Only the lines of the data below from the one with "399Q301 386 316" through the one with "62Q112 50 130" are wanted. Repeat them exactly.
*-*-*
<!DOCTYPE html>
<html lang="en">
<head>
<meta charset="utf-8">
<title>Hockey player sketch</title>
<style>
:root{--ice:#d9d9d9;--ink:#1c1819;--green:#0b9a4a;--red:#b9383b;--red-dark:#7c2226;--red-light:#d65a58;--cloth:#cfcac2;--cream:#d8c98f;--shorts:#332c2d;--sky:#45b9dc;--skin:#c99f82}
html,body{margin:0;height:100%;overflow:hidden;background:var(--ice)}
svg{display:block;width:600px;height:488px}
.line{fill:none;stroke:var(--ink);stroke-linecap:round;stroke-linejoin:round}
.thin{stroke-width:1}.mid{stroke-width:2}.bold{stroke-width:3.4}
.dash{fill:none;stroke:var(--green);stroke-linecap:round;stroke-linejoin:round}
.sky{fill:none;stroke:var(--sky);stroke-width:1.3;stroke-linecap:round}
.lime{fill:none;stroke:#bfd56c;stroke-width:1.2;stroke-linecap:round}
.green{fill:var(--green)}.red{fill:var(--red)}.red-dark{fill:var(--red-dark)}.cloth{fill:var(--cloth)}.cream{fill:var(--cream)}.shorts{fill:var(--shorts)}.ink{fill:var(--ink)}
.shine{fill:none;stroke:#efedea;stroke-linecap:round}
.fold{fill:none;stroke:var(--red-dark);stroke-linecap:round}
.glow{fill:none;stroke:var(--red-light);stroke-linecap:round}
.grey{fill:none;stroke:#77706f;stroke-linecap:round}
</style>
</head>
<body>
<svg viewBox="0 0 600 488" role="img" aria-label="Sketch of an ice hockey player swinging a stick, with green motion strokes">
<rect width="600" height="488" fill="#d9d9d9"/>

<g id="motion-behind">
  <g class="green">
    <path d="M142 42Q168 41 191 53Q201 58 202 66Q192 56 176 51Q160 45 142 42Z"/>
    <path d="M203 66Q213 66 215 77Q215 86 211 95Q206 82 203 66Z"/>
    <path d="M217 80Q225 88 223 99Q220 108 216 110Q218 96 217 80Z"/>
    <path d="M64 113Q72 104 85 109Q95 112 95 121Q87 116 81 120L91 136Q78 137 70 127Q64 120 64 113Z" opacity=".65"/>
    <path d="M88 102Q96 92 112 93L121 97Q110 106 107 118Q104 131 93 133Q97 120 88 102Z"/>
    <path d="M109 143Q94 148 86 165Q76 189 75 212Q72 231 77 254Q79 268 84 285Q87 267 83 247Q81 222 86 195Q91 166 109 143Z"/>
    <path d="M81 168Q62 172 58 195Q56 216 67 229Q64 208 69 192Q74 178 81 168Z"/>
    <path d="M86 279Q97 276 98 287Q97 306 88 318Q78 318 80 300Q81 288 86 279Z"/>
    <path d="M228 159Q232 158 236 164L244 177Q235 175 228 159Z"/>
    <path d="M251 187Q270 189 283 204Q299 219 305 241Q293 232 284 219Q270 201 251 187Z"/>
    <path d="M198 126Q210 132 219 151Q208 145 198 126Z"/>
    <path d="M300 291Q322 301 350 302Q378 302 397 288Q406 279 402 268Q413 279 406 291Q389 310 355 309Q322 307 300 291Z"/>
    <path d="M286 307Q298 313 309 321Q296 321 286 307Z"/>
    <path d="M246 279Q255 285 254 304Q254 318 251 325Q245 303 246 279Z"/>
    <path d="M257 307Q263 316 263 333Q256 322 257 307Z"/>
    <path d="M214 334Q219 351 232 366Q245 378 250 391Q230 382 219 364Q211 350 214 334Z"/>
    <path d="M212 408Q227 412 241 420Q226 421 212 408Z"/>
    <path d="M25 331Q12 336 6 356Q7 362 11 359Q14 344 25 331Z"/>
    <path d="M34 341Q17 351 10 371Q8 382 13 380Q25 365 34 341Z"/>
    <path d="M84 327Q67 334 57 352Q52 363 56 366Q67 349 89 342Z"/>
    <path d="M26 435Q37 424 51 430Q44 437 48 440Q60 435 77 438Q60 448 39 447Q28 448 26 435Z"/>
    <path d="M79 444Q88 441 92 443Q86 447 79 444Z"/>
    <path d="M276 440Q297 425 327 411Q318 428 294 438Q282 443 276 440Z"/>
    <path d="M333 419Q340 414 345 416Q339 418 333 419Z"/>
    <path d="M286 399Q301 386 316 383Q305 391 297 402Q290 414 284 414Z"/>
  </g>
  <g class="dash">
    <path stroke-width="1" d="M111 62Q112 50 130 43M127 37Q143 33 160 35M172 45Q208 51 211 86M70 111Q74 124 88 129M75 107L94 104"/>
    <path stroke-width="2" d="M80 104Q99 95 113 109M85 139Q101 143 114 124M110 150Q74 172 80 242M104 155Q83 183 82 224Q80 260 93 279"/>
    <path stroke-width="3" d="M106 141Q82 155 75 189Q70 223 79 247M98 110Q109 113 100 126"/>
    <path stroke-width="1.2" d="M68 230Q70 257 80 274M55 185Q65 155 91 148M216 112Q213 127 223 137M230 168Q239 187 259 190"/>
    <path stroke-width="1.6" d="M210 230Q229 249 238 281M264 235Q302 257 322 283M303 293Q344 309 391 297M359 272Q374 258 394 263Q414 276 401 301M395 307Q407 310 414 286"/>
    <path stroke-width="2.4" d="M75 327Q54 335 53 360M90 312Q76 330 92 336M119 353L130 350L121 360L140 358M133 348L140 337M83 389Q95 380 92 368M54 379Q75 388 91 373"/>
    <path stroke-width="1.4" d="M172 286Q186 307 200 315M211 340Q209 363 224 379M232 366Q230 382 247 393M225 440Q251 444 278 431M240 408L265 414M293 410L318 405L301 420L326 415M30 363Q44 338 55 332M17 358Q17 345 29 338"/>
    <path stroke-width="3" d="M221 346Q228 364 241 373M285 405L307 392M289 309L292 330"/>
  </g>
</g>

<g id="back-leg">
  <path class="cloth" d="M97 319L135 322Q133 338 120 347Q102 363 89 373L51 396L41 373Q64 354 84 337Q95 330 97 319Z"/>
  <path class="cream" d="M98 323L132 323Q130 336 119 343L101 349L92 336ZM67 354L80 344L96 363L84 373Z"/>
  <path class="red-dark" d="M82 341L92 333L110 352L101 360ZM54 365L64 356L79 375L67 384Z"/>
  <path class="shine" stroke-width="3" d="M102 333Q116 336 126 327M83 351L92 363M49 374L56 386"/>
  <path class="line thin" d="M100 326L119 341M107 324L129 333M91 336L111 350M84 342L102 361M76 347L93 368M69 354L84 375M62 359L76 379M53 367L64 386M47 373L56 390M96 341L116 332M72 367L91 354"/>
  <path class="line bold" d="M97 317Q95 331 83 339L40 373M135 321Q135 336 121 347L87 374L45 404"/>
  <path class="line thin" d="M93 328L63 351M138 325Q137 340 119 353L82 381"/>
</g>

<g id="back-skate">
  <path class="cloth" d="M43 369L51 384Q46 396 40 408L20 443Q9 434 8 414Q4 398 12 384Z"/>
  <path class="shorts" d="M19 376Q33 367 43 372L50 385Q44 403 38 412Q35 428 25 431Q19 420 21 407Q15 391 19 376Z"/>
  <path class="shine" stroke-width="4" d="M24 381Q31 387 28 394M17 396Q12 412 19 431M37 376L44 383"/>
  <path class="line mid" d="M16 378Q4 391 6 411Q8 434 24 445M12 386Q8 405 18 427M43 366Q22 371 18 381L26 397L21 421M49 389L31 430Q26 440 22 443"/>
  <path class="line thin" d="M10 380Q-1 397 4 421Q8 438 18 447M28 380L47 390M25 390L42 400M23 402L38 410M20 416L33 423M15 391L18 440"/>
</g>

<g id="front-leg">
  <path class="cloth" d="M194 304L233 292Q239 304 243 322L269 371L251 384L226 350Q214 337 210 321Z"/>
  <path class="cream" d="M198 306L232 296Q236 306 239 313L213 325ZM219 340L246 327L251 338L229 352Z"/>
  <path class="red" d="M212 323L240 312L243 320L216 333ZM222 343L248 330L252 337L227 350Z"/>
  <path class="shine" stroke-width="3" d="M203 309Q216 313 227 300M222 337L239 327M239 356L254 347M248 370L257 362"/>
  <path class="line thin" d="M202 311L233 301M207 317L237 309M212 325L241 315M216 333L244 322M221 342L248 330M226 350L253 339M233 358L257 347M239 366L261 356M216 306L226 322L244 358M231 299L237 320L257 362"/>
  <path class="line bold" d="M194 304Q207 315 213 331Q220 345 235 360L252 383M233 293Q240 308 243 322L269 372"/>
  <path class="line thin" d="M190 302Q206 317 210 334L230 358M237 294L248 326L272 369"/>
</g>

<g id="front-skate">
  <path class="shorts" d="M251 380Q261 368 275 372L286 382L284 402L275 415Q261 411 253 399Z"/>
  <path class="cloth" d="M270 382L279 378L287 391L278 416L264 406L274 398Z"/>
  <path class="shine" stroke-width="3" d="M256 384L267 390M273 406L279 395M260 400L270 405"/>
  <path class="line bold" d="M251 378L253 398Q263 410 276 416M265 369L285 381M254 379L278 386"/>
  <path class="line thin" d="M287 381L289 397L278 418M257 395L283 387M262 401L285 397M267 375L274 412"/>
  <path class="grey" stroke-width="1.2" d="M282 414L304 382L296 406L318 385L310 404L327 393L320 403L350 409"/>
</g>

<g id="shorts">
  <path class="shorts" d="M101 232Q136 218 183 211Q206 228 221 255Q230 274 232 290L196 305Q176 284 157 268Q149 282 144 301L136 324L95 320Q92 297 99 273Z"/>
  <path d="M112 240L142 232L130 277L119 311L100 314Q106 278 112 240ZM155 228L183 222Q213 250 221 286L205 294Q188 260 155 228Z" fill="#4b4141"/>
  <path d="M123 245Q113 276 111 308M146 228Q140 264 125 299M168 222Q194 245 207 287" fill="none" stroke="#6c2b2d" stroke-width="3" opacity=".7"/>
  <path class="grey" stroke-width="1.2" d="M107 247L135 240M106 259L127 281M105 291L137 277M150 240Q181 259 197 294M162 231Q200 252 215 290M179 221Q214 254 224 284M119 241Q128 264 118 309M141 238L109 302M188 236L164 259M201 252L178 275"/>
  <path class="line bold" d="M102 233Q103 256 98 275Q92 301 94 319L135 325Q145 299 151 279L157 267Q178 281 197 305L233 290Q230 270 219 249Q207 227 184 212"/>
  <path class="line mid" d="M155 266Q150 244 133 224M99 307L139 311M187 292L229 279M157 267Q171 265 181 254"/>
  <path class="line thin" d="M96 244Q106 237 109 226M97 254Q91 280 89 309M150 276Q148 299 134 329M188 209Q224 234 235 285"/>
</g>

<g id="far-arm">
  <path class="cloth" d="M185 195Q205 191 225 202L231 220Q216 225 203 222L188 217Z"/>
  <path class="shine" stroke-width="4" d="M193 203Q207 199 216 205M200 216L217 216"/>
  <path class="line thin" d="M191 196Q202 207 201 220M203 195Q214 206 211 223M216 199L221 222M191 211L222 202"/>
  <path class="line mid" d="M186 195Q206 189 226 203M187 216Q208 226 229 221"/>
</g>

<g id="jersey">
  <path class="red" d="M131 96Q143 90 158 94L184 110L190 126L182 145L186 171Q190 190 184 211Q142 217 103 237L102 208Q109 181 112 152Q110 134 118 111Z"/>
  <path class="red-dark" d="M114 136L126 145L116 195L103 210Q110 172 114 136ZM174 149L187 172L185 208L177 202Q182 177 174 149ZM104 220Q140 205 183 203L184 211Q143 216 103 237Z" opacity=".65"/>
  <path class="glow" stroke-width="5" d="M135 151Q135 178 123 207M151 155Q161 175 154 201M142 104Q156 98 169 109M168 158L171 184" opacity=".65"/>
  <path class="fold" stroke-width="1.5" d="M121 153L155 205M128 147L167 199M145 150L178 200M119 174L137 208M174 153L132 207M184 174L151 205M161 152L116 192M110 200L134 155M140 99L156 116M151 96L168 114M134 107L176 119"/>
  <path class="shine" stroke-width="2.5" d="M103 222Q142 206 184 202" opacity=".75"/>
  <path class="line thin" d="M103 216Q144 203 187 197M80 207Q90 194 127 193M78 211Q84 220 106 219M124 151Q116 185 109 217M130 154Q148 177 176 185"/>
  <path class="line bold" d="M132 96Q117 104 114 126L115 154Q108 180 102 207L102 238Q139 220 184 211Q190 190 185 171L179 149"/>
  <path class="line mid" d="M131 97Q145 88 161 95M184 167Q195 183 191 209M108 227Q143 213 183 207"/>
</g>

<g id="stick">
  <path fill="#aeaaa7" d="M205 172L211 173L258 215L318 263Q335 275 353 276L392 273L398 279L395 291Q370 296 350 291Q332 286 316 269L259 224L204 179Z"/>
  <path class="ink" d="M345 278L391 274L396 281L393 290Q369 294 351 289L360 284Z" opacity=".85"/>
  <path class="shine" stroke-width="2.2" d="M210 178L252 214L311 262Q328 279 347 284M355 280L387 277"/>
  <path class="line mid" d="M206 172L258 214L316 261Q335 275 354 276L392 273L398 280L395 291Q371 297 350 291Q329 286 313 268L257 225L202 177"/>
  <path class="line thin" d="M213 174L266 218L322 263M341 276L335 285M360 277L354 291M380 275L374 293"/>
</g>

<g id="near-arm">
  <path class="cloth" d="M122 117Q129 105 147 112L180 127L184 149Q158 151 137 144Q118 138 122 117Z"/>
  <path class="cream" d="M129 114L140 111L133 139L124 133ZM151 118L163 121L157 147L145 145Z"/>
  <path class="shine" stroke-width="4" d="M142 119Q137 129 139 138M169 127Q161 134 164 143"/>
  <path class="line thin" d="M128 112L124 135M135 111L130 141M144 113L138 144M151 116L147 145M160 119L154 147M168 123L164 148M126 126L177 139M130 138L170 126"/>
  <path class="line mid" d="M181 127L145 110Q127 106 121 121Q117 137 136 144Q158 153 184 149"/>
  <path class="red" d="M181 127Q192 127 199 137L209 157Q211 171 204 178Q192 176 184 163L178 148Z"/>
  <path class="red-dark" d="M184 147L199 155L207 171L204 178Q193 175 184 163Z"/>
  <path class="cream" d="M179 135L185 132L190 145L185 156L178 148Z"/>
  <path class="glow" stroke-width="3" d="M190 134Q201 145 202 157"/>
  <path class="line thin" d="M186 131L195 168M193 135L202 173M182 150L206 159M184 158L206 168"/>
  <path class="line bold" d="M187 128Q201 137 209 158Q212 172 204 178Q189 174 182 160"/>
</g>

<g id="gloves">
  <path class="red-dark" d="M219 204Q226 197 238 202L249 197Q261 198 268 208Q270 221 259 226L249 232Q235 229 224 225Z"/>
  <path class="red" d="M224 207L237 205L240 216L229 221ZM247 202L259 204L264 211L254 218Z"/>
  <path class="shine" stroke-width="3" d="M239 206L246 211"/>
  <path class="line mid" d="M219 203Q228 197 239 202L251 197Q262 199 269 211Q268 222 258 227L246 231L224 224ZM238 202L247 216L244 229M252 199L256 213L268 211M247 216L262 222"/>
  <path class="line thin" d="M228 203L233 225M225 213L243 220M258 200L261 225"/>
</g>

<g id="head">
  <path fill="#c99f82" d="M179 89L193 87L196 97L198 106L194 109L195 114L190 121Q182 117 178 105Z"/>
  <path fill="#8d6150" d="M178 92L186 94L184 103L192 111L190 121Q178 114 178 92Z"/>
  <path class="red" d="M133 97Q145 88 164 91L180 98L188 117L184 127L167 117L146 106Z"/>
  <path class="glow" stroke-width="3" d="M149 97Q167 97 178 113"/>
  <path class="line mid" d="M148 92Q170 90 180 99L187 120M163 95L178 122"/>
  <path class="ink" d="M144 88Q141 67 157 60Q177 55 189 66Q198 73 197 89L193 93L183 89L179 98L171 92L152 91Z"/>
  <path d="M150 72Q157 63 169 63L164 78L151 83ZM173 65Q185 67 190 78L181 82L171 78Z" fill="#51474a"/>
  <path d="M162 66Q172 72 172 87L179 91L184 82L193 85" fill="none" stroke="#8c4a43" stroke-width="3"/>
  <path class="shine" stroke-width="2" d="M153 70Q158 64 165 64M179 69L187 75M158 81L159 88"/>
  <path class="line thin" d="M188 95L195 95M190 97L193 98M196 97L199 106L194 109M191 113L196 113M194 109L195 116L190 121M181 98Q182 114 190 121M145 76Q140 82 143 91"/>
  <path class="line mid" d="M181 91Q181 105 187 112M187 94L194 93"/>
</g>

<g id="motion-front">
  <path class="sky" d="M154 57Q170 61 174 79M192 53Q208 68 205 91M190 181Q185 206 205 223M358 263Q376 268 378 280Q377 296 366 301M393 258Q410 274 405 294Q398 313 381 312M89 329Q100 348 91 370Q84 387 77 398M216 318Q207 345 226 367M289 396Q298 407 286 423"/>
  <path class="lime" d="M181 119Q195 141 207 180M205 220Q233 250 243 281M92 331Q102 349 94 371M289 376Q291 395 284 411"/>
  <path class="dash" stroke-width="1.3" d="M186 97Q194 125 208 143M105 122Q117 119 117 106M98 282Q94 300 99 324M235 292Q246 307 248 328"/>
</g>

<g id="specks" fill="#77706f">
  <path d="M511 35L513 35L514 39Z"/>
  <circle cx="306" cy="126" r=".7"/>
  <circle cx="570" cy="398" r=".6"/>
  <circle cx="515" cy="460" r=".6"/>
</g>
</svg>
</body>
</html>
*-*-*
▶ [Output for this exercise]
    <path d="M286 399Q301 386 316 383Q305 391 297 402Q290 414 284 414Z"/>
  </g>
  <g class="dash">
    <path stroke-width="1" d="M111 62Q112 50 130 43M127 37Q143 33 160 35M172 45Q208 51 211 86M70 111Q74 124 88 129M75 107L94 104"/>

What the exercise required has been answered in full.